Assignment: Copy out each line of the data that holds the word "board".

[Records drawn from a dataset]
· · ·

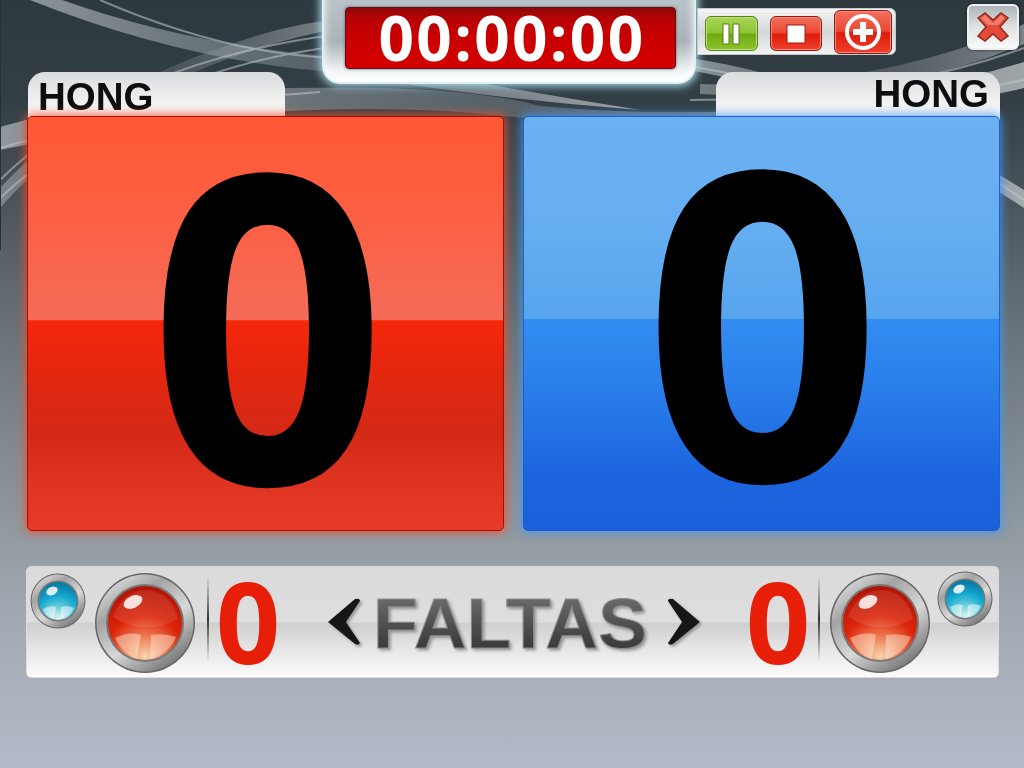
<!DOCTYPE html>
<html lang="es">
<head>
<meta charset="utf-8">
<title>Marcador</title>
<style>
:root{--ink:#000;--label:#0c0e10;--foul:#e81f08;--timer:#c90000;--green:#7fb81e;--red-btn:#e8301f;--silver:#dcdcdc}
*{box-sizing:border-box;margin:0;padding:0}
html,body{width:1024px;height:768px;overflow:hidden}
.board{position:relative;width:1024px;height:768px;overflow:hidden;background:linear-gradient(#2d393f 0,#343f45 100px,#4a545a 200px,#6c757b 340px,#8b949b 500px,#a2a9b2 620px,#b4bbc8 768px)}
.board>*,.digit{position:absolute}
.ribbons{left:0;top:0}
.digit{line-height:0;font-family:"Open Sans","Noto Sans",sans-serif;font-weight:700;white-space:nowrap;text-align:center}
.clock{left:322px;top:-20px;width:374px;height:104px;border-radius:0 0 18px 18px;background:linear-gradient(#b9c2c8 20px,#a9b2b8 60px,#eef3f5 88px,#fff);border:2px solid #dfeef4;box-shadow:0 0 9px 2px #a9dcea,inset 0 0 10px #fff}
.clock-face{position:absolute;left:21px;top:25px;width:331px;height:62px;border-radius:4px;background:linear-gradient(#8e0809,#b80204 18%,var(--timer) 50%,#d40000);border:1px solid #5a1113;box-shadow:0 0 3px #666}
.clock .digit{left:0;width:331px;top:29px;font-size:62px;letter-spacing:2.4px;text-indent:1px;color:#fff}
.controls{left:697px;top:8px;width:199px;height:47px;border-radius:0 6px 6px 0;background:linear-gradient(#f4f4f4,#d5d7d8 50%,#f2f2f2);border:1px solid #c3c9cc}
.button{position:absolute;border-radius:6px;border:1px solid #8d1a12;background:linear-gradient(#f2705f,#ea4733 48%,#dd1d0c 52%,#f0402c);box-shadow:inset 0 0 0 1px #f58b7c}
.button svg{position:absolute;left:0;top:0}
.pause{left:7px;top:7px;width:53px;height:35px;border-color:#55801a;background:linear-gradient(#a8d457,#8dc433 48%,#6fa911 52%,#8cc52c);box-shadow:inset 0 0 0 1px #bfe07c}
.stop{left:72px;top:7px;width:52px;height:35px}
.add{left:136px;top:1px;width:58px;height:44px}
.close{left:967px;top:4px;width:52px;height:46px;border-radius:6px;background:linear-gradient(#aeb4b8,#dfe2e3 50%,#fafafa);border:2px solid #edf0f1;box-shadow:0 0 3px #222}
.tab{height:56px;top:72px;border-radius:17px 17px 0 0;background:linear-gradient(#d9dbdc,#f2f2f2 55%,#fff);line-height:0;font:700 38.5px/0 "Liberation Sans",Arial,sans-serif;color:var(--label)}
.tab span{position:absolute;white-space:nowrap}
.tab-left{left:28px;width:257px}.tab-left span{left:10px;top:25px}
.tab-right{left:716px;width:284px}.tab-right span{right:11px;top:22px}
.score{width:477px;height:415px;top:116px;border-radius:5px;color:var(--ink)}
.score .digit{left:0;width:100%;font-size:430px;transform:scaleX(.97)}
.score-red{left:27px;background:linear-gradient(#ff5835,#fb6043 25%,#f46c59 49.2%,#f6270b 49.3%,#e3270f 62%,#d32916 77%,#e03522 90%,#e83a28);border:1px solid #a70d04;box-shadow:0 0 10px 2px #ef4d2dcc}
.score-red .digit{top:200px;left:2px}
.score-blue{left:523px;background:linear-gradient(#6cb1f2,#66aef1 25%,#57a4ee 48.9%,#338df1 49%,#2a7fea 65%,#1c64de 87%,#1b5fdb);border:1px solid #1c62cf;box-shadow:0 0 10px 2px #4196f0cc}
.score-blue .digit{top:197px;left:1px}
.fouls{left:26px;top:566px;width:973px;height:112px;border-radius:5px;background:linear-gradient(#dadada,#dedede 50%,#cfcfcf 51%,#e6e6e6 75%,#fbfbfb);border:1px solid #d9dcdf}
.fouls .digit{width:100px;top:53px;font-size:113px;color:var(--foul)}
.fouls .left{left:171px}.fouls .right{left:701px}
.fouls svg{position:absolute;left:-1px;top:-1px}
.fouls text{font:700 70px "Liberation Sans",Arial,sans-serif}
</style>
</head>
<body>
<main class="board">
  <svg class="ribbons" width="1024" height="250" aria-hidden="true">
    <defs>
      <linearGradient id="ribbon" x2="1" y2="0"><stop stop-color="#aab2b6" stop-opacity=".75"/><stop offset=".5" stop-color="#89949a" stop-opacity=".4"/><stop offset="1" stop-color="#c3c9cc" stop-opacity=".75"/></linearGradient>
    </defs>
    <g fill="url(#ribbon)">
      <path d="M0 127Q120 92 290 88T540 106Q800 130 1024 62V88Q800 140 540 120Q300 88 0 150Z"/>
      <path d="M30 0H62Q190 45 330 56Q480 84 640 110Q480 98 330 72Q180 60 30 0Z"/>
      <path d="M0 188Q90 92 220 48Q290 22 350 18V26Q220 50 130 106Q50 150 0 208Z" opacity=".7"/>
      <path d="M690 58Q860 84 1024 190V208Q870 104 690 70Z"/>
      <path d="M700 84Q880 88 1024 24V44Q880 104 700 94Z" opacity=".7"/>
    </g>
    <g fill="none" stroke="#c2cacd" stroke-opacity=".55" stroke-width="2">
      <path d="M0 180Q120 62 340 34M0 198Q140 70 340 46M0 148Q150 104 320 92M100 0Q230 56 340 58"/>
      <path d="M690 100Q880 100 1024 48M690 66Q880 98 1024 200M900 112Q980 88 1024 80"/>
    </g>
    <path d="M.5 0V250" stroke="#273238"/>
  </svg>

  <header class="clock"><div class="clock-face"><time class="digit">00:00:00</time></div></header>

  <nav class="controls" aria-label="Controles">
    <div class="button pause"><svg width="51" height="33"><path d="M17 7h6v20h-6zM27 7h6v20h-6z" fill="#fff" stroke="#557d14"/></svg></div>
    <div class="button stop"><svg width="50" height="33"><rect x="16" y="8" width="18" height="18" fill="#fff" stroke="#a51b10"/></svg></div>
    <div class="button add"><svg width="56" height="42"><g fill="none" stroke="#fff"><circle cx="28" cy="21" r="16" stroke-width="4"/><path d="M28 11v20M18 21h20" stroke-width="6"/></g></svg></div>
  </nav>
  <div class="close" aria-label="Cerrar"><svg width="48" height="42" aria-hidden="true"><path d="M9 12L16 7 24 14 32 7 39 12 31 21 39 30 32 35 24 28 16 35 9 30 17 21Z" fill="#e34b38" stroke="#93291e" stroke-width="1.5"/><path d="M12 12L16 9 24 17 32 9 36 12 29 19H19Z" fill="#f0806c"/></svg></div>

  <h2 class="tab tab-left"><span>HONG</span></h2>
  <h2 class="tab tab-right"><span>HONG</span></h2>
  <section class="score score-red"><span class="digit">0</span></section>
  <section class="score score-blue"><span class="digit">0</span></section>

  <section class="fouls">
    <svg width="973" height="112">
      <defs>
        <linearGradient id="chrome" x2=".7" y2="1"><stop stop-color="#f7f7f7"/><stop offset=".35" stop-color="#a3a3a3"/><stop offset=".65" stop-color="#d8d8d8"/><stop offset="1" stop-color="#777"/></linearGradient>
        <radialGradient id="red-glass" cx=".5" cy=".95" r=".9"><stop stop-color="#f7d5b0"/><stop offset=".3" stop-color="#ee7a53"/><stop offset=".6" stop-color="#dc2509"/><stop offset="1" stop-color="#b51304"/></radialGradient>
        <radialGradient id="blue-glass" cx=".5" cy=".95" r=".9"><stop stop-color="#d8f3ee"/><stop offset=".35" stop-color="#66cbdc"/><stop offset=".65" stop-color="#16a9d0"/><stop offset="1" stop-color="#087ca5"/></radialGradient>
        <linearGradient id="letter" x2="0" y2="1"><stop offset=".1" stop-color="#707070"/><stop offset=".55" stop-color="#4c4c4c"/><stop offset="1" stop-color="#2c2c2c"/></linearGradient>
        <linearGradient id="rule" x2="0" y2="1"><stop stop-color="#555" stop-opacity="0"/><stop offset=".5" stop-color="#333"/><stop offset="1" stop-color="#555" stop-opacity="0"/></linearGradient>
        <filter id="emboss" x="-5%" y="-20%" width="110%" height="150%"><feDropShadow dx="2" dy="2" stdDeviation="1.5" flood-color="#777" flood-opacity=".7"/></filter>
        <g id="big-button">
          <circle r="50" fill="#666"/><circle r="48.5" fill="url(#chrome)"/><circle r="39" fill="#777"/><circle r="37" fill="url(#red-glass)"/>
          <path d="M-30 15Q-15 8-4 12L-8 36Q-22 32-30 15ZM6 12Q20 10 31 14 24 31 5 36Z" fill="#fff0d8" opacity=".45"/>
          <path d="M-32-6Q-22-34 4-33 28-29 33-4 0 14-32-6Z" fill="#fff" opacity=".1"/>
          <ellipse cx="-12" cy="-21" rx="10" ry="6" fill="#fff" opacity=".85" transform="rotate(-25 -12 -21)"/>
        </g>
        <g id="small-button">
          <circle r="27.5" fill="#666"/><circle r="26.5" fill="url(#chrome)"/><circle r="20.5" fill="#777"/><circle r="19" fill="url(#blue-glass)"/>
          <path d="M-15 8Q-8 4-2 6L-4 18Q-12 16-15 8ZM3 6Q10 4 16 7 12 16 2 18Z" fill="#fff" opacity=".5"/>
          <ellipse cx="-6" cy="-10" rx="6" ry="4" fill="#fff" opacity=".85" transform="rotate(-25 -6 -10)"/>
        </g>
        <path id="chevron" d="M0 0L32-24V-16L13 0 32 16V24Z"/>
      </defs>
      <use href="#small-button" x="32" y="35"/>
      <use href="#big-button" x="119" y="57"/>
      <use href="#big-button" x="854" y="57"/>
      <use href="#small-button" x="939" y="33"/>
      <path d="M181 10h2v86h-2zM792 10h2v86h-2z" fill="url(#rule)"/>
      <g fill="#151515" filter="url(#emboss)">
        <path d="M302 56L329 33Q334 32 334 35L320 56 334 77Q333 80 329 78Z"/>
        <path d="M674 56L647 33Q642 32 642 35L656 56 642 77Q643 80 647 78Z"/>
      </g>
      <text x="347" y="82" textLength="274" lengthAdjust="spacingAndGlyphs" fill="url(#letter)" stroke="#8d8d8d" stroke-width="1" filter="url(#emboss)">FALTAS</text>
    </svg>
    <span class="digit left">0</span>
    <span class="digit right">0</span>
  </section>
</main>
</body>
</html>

· · ·

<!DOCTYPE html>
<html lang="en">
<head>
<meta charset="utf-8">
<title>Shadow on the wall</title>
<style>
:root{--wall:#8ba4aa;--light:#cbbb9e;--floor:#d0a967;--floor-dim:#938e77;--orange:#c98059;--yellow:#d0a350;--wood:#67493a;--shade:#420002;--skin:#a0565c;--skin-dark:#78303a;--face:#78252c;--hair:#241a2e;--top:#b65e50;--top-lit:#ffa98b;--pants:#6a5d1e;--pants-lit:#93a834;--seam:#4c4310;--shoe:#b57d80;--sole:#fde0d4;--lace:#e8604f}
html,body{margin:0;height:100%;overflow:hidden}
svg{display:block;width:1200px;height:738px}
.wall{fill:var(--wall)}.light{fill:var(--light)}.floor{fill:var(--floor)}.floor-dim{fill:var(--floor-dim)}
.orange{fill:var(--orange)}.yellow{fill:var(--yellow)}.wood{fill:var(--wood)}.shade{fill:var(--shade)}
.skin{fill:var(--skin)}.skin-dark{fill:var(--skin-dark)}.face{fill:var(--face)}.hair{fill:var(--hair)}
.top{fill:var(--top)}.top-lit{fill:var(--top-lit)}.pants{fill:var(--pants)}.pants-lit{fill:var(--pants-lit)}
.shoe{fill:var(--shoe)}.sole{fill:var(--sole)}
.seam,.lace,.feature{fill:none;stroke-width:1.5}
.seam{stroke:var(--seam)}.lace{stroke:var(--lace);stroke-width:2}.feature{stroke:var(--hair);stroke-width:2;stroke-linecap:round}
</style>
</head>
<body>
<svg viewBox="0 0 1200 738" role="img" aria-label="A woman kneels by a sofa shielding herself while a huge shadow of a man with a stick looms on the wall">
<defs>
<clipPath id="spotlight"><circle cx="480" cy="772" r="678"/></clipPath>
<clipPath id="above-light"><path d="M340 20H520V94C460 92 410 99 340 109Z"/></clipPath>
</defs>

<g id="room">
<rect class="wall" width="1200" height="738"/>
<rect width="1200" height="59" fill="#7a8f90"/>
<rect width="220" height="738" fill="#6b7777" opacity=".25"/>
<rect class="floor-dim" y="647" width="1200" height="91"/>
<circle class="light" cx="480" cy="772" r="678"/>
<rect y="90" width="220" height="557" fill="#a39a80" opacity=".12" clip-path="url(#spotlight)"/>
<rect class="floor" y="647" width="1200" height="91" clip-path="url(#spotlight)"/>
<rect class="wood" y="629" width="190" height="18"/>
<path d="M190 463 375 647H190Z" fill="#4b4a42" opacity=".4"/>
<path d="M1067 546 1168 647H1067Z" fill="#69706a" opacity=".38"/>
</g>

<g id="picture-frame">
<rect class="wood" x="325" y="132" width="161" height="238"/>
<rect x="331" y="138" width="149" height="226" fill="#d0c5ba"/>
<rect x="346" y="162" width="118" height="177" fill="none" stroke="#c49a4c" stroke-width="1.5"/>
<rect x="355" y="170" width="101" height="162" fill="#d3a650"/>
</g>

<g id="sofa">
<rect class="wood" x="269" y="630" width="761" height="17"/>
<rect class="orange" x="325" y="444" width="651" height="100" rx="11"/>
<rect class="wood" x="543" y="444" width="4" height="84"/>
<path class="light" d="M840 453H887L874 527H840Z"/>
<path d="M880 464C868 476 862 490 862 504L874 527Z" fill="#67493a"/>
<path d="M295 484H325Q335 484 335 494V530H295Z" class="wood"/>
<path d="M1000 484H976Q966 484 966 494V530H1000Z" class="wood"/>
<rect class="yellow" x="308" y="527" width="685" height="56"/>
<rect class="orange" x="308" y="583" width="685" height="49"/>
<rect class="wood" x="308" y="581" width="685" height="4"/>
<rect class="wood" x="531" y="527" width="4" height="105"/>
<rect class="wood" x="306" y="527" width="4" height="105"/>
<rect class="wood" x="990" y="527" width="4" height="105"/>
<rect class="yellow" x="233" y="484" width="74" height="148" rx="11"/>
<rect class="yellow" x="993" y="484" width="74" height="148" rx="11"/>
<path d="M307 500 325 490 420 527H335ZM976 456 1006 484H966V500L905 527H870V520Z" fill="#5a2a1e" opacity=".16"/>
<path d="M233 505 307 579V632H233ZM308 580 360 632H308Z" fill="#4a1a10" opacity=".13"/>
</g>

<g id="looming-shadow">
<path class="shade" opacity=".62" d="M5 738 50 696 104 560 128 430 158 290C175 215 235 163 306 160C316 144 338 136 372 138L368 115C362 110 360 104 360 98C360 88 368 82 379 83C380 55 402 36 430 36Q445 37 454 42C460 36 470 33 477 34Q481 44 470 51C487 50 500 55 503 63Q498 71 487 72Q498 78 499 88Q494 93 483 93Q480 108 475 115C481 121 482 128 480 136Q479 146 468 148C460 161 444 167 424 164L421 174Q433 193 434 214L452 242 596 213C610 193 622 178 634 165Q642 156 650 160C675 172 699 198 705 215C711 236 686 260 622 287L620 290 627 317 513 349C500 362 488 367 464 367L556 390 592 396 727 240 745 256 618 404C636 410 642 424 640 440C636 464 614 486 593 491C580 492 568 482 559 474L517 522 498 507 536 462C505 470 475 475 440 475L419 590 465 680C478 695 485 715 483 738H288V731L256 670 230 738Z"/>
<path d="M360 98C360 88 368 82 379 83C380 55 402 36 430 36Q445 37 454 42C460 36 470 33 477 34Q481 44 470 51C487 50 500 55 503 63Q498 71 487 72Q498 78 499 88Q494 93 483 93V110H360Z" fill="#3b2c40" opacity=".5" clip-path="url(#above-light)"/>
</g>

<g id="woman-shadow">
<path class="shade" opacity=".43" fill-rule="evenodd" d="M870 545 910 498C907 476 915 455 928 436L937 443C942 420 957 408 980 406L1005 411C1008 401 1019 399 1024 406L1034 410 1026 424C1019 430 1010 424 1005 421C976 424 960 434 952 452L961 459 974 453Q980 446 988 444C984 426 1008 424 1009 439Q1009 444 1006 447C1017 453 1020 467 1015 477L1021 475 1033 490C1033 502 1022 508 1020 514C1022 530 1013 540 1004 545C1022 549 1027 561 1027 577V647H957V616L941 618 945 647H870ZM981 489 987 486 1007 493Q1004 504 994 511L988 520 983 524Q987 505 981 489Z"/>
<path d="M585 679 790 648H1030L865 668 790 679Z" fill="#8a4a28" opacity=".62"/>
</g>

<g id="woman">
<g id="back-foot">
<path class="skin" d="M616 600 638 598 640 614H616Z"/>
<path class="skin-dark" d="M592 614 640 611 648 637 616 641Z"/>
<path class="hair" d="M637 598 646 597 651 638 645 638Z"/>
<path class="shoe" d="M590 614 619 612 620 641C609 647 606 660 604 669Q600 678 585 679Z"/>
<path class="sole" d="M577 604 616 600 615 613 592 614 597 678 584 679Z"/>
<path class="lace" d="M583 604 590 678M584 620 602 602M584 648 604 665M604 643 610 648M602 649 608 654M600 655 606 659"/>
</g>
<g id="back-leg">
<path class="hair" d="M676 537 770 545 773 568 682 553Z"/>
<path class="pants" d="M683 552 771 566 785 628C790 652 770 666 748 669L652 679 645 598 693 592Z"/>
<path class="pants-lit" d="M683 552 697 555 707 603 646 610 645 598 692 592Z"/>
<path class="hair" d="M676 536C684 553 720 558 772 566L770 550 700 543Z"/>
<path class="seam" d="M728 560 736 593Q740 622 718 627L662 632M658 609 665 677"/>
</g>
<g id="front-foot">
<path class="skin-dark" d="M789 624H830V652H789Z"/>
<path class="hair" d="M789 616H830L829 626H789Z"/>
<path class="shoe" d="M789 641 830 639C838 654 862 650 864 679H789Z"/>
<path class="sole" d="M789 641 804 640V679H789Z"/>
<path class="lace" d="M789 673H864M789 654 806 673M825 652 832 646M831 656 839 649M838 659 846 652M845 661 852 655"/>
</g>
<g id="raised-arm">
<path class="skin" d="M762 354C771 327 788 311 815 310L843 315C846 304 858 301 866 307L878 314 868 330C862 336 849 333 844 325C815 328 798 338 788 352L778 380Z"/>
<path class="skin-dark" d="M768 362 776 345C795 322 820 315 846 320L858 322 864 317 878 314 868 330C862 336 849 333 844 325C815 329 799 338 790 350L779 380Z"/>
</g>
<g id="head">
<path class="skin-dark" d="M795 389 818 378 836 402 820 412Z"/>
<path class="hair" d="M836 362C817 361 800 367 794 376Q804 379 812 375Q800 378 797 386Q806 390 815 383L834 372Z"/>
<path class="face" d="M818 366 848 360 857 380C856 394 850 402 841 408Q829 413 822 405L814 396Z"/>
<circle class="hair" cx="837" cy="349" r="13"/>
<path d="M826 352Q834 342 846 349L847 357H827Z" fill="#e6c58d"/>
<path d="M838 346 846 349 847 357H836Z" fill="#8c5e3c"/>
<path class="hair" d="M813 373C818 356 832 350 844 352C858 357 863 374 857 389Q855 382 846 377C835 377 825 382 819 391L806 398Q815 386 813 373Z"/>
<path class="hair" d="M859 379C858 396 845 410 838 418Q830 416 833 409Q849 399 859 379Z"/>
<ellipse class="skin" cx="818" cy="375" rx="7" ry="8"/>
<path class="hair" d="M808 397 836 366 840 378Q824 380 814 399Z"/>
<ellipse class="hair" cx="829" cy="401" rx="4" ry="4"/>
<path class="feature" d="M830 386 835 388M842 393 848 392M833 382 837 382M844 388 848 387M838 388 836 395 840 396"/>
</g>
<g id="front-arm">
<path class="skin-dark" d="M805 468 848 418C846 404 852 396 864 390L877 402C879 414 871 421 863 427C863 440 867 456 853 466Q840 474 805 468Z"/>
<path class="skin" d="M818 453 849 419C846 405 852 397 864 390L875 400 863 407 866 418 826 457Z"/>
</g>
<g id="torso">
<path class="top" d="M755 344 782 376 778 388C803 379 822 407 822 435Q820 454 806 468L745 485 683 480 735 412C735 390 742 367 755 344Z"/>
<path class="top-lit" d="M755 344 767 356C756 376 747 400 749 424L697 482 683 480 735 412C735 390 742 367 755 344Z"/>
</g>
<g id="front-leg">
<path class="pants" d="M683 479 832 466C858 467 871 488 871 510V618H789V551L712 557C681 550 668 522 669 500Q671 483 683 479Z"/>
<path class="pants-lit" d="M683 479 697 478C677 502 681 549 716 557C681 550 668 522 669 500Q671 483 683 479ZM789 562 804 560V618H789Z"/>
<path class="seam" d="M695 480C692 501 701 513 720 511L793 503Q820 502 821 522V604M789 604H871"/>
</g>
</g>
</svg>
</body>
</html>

· · ·

Output:
.board{position:relative;width:1024px;height:768px;overflow:hidden;background:linear-gradient(#2d393f 0,#343f45 100px,#4a545a 200px,#6c757b 340px,#8b949b 500px,#a2a9b2 620px,#b4bbc8 768px)}
.board>*,.digit{position:absolute}
<main class="board">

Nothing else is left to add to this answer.